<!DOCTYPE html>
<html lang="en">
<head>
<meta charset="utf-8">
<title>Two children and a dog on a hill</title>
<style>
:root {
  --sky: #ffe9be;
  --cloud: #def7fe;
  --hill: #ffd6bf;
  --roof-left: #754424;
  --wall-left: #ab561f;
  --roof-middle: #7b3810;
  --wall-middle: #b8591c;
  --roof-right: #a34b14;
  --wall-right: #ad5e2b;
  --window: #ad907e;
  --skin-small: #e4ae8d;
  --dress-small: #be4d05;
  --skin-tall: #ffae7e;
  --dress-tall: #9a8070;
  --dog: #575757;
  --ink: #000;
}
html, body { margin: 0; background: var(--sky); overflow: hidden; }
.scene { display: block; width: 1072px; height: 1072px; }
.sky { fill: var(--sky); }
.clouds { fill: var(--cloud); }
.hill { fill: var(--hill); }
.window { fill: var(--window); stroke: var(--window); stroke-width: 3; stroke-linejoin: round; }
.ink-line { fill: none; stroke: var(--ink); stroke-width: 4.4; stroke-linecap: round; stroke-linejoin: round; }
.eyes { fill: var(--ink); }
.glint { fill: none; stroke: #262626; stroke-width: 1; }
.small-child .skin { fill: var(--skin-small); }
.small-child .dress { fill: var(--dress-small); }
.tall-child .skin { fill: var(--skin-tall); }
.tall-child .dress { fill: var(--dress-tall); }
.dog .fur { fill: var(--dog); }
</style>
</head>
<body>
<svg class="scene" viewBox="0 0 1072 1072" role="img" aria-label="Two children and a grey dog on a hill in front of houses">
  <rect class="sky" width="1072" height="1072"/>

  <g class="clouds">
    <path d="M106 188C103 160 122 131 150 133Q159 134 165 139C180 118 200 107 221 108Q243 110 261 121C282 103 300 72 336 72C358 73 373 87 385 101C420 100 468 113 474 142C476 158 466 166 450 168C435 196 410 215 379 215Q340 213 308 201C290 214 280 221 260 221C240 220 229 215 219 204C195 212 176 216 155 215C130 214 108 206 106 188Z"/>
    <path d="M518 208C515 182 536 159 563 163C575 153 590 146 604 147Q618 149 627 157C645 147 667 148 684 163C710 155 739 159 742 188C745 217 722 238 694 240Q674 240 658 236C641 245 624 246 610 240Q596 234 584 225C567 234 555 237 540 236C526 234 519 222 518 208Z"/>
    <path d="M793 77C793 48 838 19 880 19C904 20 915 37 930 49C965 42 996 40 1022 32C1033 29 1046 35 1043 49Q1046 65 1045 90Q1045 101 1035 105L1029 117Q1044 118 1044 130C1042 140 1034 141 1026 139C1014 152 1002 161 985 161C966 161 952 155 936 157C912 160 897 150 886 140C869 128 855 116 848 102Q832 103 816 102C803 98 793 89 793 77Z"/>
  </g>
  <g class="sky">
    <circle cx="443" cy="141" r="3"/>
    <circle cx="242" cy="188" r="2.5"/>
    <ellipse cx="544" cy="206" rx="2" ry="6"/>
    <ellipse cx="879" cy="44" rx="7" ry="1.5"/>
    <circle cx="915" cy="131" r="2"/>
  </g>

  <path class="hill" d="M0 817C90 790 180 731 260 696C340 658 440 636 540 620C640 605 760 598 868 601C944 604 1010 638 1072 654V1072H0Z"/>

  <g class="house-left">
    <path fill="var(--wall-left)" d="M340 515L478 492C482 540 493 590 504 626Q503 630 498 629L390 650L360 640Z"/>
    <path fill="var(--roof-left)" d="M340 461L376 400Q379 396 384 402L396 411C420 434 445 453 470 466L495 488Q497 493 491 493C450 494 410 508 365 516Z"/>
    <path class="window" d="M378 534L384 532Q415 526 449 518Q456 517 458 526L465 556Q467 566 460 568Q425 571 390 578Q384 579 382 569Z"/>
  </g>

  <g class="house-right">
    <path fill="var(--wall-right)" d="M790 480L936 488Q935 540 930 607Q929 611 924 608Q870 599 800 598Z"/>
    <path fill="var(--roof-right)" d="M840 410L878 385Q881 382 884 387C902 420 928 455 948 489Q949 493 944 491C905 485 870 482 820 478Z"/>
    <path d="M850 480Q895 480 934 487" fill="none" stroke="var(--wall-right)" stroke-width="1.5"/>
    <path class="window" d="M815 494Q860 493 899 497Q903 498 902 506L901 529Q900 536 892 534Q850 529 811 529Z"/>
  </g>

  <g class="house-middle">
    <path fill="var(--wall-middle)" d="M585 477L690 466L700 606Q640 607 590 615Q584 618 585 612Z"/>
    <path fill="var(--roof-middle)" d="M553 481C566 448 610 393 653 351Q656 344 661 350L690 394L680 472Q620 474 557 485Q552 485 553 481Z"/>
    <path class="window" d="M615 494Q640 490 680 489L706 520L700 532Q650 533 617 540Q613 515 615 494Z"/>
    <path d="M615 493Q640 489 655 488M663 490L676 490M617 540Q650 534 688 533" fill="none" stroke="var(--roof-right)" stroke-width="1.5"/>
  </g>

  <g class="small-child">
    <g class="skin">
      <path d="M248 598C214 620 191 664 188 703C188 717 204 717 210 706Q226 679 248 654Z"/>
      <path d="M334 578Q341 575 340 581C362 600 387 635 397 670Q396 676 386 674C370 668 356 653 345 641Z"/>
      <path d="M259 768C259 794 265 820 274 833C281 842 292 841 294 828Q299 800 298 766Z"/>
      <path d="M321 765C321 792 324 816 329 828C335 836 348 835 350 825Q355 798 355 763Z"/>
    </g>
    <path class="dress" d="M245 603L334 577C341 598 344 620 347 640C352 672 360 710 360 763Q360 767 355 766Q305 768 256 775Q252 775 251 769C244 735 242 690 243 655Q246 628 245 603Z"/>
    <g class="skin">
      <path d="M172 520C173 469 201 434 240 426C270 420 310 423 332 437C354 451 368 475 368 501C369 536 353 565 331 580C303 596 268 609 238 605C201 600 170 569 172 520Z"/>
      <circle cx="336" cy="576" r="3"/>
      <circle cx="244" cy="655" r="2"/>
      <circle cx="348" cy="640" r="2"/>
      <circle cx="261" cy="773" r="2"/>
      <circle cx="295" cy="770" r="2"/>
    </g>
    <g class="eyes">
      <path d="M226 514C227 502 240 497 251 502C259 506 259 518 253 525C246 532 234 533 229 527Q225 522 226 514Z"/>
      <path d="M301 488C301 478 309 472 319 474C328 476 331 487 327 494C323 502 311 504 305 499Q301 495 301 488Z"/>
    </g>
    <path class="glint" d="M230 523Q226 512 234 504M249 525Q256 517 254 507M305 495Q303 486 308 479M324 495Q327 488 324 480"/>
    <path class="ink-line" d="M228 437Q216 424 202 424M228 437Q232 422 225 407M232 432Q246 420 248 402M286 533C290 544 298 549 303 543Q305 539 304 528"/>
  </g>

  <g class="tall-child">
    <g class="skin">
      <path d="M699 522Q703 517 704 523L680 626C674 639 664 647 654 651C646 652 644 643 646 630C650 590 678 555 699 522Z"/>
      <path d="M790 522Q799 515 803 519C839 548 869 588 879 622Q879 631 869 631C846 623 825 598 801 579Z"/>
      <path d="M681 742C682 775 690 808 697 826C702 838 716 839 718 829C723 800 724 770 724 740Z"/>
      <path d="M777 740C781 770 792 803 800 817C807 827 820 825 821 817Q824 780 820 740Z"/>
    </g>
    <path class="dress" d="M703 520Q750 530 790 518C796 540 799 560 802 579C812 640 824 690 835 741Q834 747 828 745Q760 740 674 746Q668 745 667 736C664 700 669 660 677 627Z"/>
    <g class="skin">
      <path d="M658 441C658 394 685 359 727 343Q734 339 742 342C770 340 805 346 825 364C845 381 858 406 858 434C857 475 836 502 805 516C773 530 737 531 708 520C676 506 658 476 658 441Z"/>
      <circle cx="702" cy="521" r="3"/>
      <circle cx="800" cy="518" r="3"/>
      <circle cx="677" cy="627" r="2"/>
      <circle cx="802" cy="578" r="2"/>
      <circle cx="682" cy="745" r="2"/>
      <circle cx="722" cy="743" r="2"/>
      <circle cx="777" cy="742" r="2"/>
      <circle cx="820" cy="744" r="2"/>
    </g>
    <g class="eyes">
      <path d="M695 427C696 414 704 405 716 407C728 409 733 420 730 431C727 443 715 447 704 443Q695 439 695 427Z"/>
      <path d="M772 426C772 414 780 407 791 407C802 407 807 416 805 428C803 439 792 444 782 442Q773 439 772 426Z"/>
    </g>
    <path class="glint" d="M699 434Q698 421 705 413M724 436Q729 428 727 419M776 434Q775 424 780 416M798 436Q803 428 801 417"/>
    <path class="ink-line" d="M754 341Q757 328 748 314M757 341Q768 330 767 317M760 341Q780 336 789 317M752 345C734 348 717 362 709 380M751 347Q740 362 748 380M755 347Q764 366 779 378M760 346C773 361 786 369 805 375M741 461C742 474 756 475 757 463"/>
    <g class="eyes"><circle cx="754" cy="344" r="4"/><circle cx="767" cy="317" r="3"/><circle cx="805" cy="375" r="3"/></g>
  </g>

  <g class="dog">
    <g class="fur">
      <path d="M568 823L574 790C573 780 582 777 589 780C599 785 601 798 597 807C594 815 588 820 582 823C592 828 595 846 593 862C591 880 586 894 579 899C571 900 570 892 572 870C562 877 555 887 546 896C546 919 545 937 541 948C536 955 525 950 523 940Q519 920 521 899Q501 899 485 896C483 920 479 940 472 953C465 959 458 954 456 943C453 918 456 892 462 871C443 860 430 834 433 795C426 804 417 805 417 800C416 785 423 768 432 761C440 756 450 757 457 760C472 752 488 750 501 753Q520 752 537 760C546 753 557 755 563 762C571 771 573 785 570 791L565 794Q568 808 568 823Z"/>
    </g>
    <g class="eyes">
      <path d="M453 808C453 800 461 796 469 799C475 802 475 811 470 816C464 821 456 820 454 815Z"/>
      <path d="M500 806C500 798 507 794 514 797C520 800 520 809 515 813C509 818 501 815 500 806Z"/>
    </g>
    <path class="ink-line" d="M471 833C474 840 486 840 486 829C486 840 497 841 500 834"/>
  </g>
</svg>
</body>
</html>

════

• Task prompt
Quote the data above from the line containing "522Q703 517 704" to the line containing "341Q757 328 748", inclusive, and stop.

• Solved problem
      <path d="M699 522Q703 517 704 523L680 626C674 639 664 647 654 651C646 652 644 643 646 630C650 590 678 555 699 522Z"/>
      <path d="M790 522Q799 515 803 519C839 548 869 588 879 622Q879 631 869 631C846 623 825 598 801 579Z"/>
      <path d="M681 742C682 775 690 808 697 826C702 838 716 839 718 829C723 800 724 770 724 740Z"/>
      <path d="M777 740C781 770 792 803 800 817C807 827 820 825 821 817Q824 780 820 740Z"/>
    </g>
    <path class="dress" d="M703 520Q750 530 790 518C796 540 799 560 802 579C812 640 824 690 835 741Q834 747 828 745Q760 740 674 746Q668 745 667 736C664 700 669 660 677 627Z"/>
    <g class="skin">
      <path d="M658 441C658 394 685 359 727 343Q734 339 742 342C770 340 805 346 825 364C845 381 858 406 858 434C857 475 836 502 805 516C773 530 737 531 708 520C676 506 658 476 658 441Z"/>
      <circle cx="702" cy="521" r="3"/>
      <circle cx="800" cy="518" r="3"/>
      <circle cx="677" cy="627" r="2"/>
      <circle cx="802" cy="578" r="2"/>
      <circle cx="682" cy="745" r="2"/>
      <circle cx="722" cy="743" r="2"/>
      <circle cx="777" cy="742" r="2"/>
      <circle cx="820" cy="744" r="2"/>
    </g>
    <g class="eyes">
      <path d="M695 427C696 414 704 405 716 407C728 409 733 420 730 431C727 443 715 447 704 443Q695 439 695 427Z"/>
      <path d="M772 426C772 414 780 407 791 407C802 407 807 416 805 428C803 439 792 444 782 442Q773 439 772 426Z"/>
    </g>
    <path class="glint" d="M699 434Q698 421 705 413M724 436Q729 428 727 419M776 434Q775 424 780 416M798 436Q803 428 801 417"/>
    <path class="ink-line" d="M754 341Q757 328 748 314M757 341Q768 330 767 317M760 341Q780 336 789 317M752 345C734 348 717 362 709 380M751 347Q740 362 748 380M755 347Q764 366 779 378M760 346C773 361 786 369 805 375M741 461C742 474 756 475 757 463"/>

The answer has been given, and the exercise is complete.